Write out the stretch of lines below that begins at the line with "212H198Q206 213 207" and ends at the line with "214H193Q202 215 203", including both, exactly as given and nothing more.

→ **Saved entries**
········
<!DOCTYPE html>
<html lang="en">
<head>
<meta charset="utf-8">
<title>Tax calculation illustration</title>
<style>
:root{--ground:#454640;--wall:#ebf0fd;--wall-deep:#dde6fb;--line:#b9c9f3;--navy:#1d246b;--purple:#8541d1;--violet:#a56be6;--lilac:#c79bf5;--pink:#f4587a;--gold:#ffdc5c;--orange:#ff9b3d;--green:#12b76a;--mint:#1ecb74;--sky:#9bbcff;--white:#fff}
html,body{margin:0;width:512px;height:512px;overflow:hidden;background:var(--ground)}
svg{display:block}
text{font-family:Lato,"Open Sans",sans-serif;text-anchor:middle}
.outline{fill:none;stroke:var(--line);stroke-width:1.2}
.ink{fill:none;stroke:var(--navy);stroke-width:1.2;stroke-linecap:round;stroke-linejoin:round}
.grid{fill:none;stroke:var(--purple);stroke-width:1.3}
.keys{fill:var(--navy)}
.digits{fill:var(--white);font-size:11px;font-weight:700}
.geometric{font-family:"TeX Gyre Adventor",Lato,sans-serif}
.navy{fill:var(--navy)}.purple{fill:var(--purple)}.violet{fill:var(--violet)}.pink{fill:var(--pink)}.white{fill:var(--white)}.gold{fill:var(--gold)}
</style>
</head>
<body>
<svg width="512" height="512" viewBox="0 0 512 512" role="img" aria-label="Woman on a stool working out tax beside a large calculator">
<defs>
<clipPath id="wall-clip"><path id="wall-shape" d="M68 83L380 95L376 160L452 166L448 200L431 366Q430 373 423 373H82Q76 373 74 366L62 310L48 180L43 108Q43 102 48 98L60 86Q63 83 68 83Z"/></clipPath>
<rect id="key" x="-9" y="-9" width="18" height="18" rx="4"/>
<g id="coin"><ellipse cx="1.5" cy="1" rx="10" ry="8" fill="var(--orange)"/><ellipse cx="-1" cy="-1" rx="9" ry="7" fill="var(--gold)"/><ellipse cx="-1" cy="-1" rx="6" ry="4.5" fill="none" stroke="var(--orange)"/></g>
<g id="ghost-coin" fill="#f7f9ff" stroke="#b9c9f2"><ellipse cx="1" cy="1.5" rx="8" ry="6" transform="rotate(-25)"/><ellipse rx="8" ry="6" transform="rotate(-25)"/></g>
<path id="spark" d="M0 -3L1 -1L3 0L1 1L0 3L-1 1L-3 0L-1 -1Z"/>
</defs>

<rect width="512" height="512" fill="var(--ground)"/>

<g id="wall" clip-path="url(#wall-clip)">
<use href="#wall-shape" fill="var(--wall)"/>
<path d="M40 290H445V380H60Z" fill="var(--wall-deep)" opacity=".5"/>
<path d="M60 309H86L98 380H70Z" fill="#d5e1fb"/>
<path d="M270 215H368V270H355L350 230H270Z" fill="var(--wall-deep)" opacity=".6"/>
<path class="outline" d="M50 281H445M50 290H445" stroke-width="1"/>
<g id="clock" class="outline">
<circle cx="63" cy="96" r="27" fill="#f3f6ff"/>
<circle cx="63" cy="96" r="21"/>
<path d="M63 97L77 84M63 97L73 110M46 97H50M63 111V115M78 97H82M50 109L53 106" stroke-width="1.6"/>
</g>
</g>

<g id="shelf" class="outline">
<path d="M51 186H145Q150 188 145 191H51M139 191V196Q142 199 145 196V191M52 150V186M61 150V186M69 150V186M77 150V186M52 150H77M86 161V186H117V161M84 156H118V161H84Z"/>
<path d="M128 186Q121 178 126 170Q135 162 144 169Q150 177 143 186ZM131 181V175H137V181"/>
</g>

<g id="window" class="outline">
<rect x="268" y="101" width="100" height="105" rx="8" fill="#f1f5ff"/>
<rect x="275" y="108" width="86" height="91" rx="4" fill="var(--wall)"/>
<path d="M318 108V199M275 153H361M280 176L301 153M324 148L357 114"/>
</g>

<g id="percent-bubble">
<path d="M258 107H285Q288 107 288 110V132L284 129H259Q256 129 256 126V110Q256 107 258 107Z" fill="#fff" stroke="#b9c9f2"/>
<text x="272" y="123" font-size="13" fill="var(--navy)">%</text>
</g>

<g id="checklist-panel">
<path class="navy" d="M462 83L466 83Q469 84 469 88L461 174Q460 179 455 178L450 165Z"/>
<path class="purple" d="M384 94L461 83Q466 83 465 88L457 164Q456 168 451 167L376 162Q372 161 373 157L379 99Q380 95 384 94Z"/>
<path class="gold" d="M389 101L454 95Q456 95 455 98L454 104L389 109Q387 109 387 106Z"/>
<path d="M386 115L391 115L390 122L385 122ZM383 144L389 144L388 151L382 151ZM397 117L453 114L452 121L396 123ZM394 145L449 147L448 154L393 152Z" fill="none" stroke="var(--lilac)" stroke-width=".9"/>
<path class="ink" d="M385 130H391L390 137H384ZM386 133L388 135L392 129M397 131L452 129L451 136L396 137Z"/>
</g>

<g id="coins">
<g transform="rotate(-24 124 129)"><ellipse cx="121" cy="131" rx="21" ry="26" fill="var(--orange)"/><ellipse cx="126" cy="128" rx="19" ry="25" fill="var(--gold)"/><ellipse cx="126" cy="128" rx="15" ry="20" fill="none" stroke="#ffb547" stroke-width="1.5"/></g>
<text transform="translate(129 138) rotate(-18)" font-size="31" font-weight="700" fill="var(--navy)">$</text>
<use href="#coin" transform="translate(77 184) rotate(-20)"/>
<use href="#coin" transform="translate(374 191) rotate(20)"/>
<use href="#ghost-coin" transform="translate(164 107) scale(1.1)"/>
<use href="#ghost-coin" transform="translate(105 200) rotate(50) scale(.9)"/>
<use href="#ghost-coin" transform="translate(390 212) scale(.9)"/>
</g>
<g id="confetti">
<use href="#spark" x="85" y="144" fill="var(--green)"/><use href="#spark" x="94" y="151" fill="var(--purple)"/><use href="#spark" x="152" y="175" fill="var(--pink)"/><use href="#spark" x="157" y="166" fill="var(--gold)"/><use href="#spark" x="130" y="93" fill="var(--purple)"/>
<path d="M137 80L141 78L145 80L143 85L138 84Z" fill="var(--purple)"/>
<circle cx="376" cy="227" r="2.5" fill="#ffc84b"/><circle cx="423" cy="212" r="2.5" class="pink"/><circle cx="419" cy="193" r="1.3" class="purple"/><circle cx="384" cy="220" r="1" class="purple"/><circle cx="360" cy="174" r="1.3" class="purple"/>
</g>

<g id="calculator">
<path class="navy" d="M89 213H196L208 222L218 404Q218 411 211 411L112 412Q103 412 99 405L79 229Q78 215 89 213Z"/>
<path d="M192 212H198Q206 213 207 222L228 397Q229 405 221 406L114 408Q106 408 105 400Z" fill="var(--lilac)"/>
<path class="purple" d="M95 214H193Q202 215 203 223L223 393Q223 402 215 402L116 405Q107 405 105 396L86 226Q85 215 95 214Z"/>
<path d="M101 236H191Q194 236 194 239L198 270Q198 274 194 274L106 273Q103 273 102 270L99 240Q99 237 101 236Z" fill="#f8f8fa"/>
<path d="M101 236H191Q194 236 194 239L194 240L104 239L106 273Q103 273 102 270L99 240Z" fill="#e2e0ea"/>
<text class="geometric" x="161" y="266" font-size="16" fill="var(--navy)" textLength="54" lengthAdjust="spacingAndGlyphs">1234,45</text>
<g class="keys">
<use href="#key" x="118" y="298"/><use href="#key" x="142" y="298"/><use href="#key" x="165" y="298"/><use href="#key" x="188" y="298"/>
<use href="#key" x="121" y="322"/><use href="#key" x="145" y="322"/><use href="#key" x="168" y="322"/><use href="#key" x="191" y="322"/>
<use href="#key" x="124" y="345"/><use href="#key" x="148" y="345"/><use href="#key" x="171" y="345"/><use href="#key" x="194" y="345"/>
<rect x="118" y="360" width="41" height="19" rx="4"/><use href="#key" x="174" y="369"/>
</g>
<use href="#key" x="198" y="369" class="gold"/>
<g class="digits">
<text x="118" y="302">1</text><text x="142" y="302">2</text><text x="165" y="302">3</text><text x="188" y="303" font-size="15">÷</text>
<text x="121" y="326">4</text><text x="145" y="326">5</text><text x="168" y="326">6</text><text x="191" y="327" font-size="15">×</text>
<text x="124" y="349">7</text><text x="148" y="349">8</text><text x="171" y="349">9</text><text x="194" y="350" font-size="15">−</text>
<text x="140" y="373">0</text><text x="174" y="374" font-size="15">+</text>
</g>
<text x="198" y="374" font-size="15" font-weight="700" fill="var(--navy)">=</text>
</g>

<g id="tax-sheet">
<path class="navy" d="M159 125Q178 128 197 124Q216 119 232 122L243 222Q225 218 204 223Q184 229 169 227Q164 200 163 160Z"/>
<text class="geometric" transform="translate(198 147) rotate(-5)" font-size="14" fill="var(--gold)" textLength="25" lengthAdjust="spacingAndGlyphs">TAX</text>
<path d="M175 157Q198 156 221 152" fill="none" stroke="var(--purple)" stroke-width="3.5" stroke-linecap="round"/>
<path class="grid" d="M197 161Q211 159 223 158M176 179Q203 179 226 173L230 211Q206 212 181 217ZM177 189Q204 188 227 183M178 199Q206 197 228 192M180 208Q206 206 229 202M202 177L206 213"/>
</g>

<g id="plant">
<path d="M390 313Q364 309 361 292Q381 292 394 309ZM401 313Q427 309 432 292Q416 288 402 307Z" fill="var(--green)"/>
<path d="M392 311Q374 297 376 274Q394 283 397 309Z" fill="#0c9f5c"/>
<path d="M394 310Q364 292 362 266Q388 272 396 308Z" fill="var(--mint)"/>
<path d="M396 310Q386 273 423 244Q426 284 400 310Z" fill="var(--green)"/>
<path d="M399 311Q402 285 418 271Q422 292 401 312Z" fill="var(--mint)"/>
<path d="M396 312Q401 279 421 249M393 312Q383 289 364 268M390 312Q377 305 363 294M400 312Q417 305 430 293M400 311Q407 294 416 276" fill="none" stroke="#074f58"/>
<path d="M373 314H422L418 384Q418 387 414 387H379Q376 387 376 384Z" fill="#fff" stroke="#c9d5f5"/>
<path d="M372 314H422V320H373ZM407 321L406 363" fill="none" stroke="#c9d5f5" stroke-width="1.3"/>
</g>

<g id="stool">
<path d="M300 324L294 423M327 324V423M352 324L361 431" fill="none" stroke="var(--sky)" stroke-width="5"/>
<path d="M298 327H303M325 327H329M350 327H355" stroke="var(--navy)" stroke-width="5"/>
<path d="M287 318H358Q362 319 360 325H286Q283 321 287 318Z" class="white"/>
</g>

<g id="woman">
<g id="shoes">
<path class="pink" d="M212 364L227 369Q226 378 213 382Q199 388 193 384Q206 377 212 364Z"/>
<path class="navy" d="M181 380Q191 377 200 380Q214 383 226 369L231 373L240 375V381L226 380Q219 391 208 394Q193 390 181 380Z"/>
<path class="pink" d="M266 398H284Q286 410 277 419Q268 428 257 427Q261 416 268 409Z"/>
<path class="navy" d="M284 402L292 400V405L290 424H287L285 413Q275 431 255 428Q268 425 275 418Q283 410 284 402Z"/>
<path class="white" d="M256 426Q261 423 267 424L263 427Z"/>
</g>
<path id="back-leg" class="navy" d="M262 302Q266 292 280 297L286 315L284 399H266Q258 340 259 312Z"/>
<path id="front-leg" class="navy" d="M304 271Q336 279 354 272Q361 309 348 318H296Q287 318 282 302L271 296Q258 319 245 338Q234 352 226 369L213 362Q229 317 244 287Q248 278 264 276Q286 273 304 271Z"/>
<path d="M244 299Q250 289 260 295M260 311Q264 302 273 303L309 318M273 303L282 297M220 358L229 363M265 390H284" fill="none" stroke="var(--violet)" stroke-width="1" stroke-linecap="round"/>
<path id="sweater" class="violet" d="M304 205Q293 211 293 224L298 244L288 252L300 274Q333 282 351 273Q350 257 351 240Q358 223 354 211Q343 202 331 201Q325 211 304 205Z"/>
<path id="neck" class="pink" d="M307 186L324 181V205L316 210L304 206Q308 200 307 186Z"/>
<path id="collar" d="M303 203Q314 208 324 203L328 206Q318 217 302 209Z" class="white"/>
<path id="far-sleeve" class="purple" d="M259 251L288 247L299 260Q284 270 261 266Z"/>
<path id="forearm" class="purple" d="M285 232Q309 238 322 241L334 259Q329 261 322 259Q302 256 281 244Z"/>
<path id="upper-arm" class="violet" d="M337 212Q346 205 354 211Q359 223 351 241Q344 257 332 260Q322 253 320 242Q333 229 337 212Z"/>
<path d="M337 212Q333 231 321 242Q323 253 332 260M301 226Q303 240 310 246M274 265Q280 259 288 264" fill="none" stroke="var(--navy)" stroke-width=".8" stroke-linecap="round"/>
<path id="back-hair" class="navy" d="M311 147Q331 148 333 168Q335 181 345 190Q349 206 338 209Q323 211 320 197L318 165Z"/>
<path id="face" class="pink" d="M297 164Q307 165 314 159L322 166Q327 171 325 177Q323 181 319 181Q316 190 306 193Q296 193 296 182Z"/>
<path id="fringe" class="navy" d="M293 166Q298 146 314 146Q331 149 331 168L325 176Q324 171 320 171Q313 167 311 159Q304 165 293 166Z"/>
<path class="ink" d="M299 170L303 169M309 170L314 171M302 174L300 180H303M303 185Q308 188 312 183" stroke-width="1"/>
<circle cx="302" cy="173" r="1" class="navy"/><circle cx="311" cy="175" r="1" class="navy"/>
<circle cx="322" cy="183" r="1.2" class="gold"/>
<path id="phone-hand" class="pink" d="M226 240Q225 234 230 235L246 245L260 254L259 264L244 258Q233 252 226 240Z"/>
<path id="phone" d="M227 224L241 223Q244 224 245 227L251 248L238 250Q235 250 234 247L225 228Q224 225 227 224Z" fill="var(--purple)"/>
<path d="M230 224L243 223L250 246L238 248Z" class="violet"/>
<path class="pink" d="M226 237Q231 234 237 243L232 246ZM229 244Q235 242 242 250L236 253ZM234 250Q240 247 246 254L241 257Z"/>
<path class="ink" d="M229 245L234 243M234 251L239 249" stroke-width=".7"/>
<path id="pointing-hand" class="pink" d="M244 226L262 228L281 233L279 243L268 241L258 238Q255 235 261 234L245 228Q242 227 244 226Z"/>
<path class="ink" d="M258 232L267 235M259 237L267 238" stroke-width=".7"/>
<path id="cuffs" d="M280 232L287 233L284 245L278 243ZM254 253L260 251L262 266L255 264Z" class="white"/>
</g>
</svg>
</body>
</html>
········
→ **OUTPUT OF THE EXERCISE**
<path d="M192 212H198Q206 213 207 222L228 397Q229 405 221 406L114 408Q106 408 105 400Z" fill="var(--lilac)"/>
<path class="purple" d="M95 214H193Q202 215 203 223L223 393Q223 402 215 402L116 405Q107 405 105 396L86 226Q85 215 95 214Z"/>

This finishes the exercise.